▶ Task details:
Copy out each line of the listing below where the string "text" appears.

▶ Materials provided:
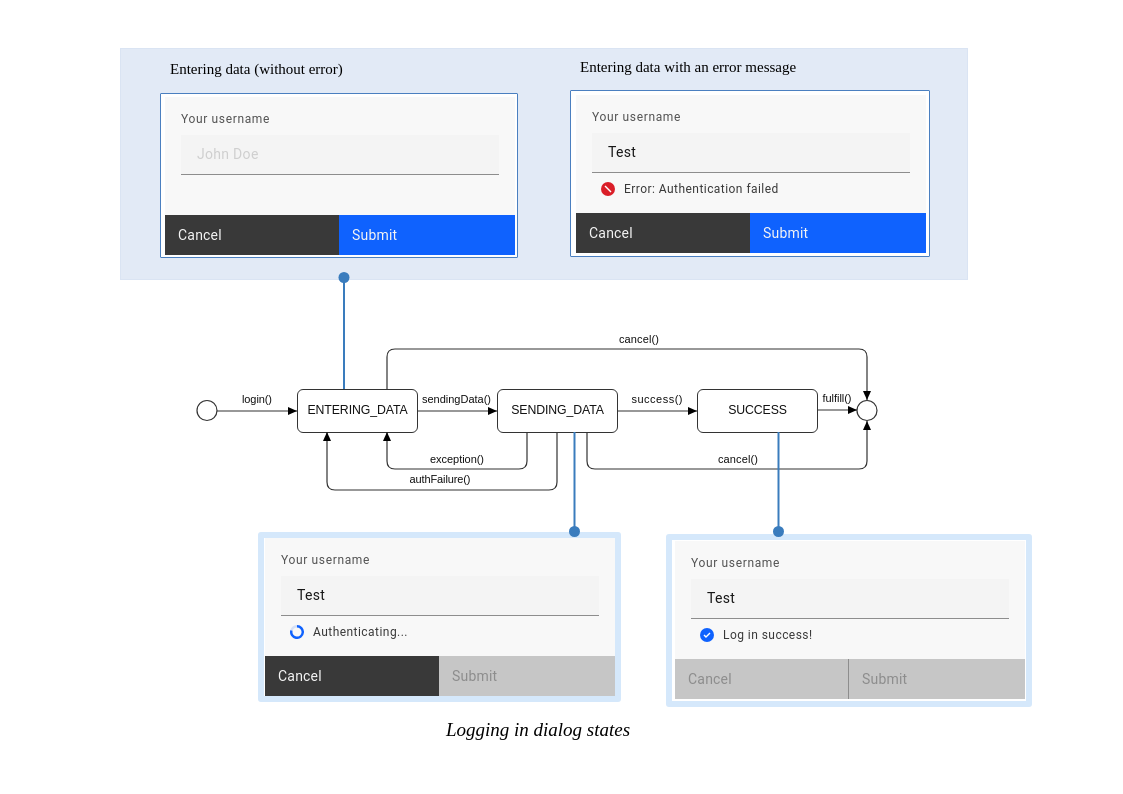
<!DOCTYPE html>
<html lang="en">
<head>
<meta charset="utf-8">
<title>Logging in dialog states</title>
<style>
:root {
  --panel: #e2eaf6;
  --panel-edge: #dae4f3;
  --frame: #4a7fc0;
  --halo: #d5e8fb;
  --link: #3a7cbd;
  --surface: #f8f8f8;
  --field: #f4f4f4;
  --rule: #8d8d8d;
  --text: #393939;
  --dark: #393939;
  --blue: #0f62fe;
  --disabled: #c6c6c6;
  --red: #da1e28;
}
* { box-sizing: border-box; margin: 0; }
body {
  position: relative;
  width: 1123px;
  height: 794px;
  overflow: hidden;
  background: #fff;
  font-family: Roboto, Inter, sans-serif;
}
.entering-panel {
  position: absolute;
  left: 120px;
  top: 48px;
  width: 848px;
  height: 232px;
  padding: 0 37px 0 39px;
  display: flex;
  justify-content: space-between;
  align-items: flex-start;
  background: var(--panel);
  border: 1px solid var(--panel-edge);
}
.variant { display: flex; flex-direction: column; padding-top: 10px; gap: 14px; }
.variant.with-error { padding-top: 8px; gap: 13px; }
.variant h2 {
  padding-left: 10px;
  font: 400 15px/20px "Liberation Serif", serif;
  color: #000;
}
.dialog { width: max-content; background: #fff; }
.variant .dialog { border: 1px solid var(--frame); border-radius: 1px; padding: 3px 2px 2px 4px; }
.with-error .dialog { padding: 4px 3px 3px 5px; }
.dialog.sending, .dialog.success { position: absolute; border: 6px solid var(--halo); border-radius: 3px; }
.sending { left: 258px; top: 532px; padding-left: 1px; }
.success { left: 666px; top: 534px; padding: 1px 1px 2px 3px; }
.content {
  display: grid;
  grid-template-rows: 38px 40px 40px 40px;
  width: 350px;
  background: var(--surface);
}
.label {
  padding: 14px 16px 0;
  font-size: 12px;
  line-height: 16px;
  letter-spacing: .65px;
  color: #525252;
}
.field {
  margin: 0 16px;
  padding: 0 16px;
  font-size: 14px;
  line-height: 39px;
  letter-spacing: .3px;
  color: #161616;
  background: var(--field);
  border-bottom: 1px solid var(--rule);
}
.field.empty { color: #cfcfcf; }
.status {
  display: flex;
  align-items: center;
  gap: 9px;
  height: 32px;
  padding-left: 25px;
  font-size: 12px;
  letter-spacing: .45px;
  color: var(--text);
}
.status svg { width: 14px; height: 14px; }
.actions { display: grid; grid-template-columns: 174px 176px; }
.button {
  padding-left: 13px;
  font-size: 14px;
  line-height: 40px;
  letter-spacing: .2px;
  color: #f4f4f4;
}
.cancel { background: var(--dark); }
.submit { background: var(--blue); }
.button.disabled { background: var(--disabled); color: #8d8d8d; }
.cancel.disabled { border-right: 1px solid var(--rule); }
.flow { position: absolute; left: 0; top: 0; width: 1123px; height: 794px; }
.edges { fill: none; stroke: #333; stroke-width: 1.2; }
.edges path { marker-end: url(#arrow); }
.links { stroke: var(--link); stroke-width: 2; fill: var(--link); }
.links circle { stroke: none; }
.calls { font: 11px "Liberation Sans", sans-serif; fill: #111; text-anchor: middle; }
.state {
  position: absolute;
  top: 389px;
  width: 121px;
  height: 44px;
  display: grid;
  place-items: center;
  padding-bottom: 3px;
  font: 12.3px "Liberation Sans", sans-serif;
  letter-spacing: -.1px;
  color: #111;
  background: #fff;
  border: 1.2px solid #333;
  border-radius: 6px;
}
.state.is-entering { left: 297px; }
.state.is-sending { left: 497px; }
.state.is-success { left: 697px; }
.caption {
  position: absolute;
  left: 388px;
  top: 718px;
  width: 300px;
  text-align: center;
  font: italic 19px/24px "Liberation Serif", serif;
  color: #000;
}
</style>
</head>
<body>

<section class="entering-panel">
  <article class="variant">
    <h2>Entering data (without error)</h2>
    <div class="dialog">
      <div class="content">
        <p class="label">Your username</p>
        <p class="field empty">John Doe</p>
        <p class="status"></p>
        <div class="actions">
          <span class="button cancel">Cancel</span>
          <span class="button submit">Submit</span>
        </div>
      </div>
    </div>
  </article>
  <article class="variant with-error">
    <h2>Entering data with an error message</h2>
    <div class="dialog">
      <div class="content">
        <p class="label">Your username</p>
        <p class="field">Test</p>
        <p class="status">
          <svg viewBox="0 0 14 14" aria-hidden="true"><circle cx="7" cy="7" r="7" fill="var(--red)"/><line x1="4" y1="4" x2="10" y2="10" stroke="#fff" stroke-width="1.4"/></svg>
          Error: Authentication failed
        </p>
        <div class="actions">
          <span class="button cancel">Cancel</span>
          <span class="button submit">Submit</span>
        </div>
      </div>
    </div>
  </article>
</section>

<section class="dialog sending">
  <div class="content">
    <p class="label">Your username</p>
    <p class="field">Test</p>
    <p class="status">
      <svg viewBox="0 0 14 14" aria-hidden="true"><circle cx="7" cy="7" r="5.8" fill="none" stroke="#d5e0f5" stroke-width="2.4"/><path d="M7 1.2A5.8 5.8 0 1 1 1.4 5.5" fill="none" stroke="var(--blue)" stroke-width="2.4"/></svg>
      Authenticating...
    </p>
    <div class="actions">
      <span class="button cancel">Cancel</span>
      <span class="button submit disabled">Submit</span>
    </div>
  </div>
</section>

<section class="dialog success">
  <div class="content">
    <p class="label">Your username</p>
    <p class="field">Test</p>
    <p class="status">
      <svg viewBox="0 0 14 14" aria-hidden="true"><circle cx="7" cy="7" r="7" fill="var(--blue)"/><polyline points="4,7 6,9 10,5" fill="none" stroke="#fff" stroke-width="1.4"/></svg>
      Log in success!
    </p>
    <div class="actions">
      <span class="button cancel disabled">Cancel</span>
      <span class="button submit disabled">Submit</span>
    </div>
  </div>
</section>

<div class="state is-entering">ENTERING_DATA</div>
<div class="state is-sending">SENDING_DATA</div>
<div class="state is-success">SUCCESS</div>

<svg class="flow" viewBox="0 0 1123 794" aria-label="Login state transitions">
  <defs>
    <marker id="arrow" markerUnits="userSpaceOnUse" markerWidth="9" markerHeight="8" refX="9" refY="4" orient="auto">
      <path d="M0 0L9 4L0 8Z" fill="#000" stroke="none" style="marker-end:none"/>
    </marker>
  </defs>
  <g class="edges">
    <circle cx="207" cy="410.5" r="10"/>
    <circle cx="867" cy="410.5" r="10"/>
    <path d="M217 411H297"/>
    <path d="M417 411H497"/>
    <path d="M617 411H697"/>
    <path d="M817 410H857"/>
    <path d="M387 389V357Q387 349 395 349H859Q867 349 867 357V400"/>
    <path d="M527 432V461Q527 469 519 469H395Q387 469 387 461V432"/>
    <path d="M557 432V482Q557 490 549 490H335Q327 490 327 482V432"/>
    <path d="M587 432V461Q587 469 595 469H859Q867 469 867 461V421"/>
  </g>
  <g class="calls">
    <text x="257" y="403" textLength="30">login()</text>
    <text x="456.5" y="403" textLength="69">sendingData()</text>
    <text x="657" y="403" textLength="51">success()</text>
    <text x="837" y="402" textLength="29">fulfill()</text>
    <text x="639" y="343" textLength="40">cancel()</text>
    <text x="457" y="463" textLength="54">exception()</text>
    <text x="440" y="483" textLength="61">authFailure()</text>
    <text x="738" y="463" textLength="40">cancel()</text>
  </g>
  <g class="links">
    <line x1="344" y1="277" x2="344" y2="389"/>
    <circle cx="344" cy="277.5" r="5.5"/>
    <line x1="574.5" y1="432" x2="574.5" y2="531"/>
    <circle cx="574.5" cy="531.5" r="5.5"/>
    <line x1="778.5" y1="432" x2="778.5" y2="531"/>
    <circle cx="778.5" cy="531.5" r="5.5"/>
  </g>
</svg>

<p class="caption">Logging in dialog states</p>

</body>
</html>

▶ Solved problem:
  --text: #393939;
  color: var(--text);
.calls { font: 11px "Liberation Sans", sans-serif; fill: #111; text-anchor: middle; }
  text-align: center;
    <text x="257" y="403" textLength="30">login()</text>
    <text x="456.5" y="403" textLength="69">sendingData()</text>
    <text x="657" y="403" textLength="51">success()</text>
    <text x="837" y="402" textLength="29">fulfill()</text>
    <text x="639" y="343" textLength="40">cancel()</text>
    <text x="457" y="463" textLength="54">exception()</text>
    <text x="440" y="483" textLength="61">authFailure()</text>
    <text x="738" y="463" textLength="40">cancel()</text>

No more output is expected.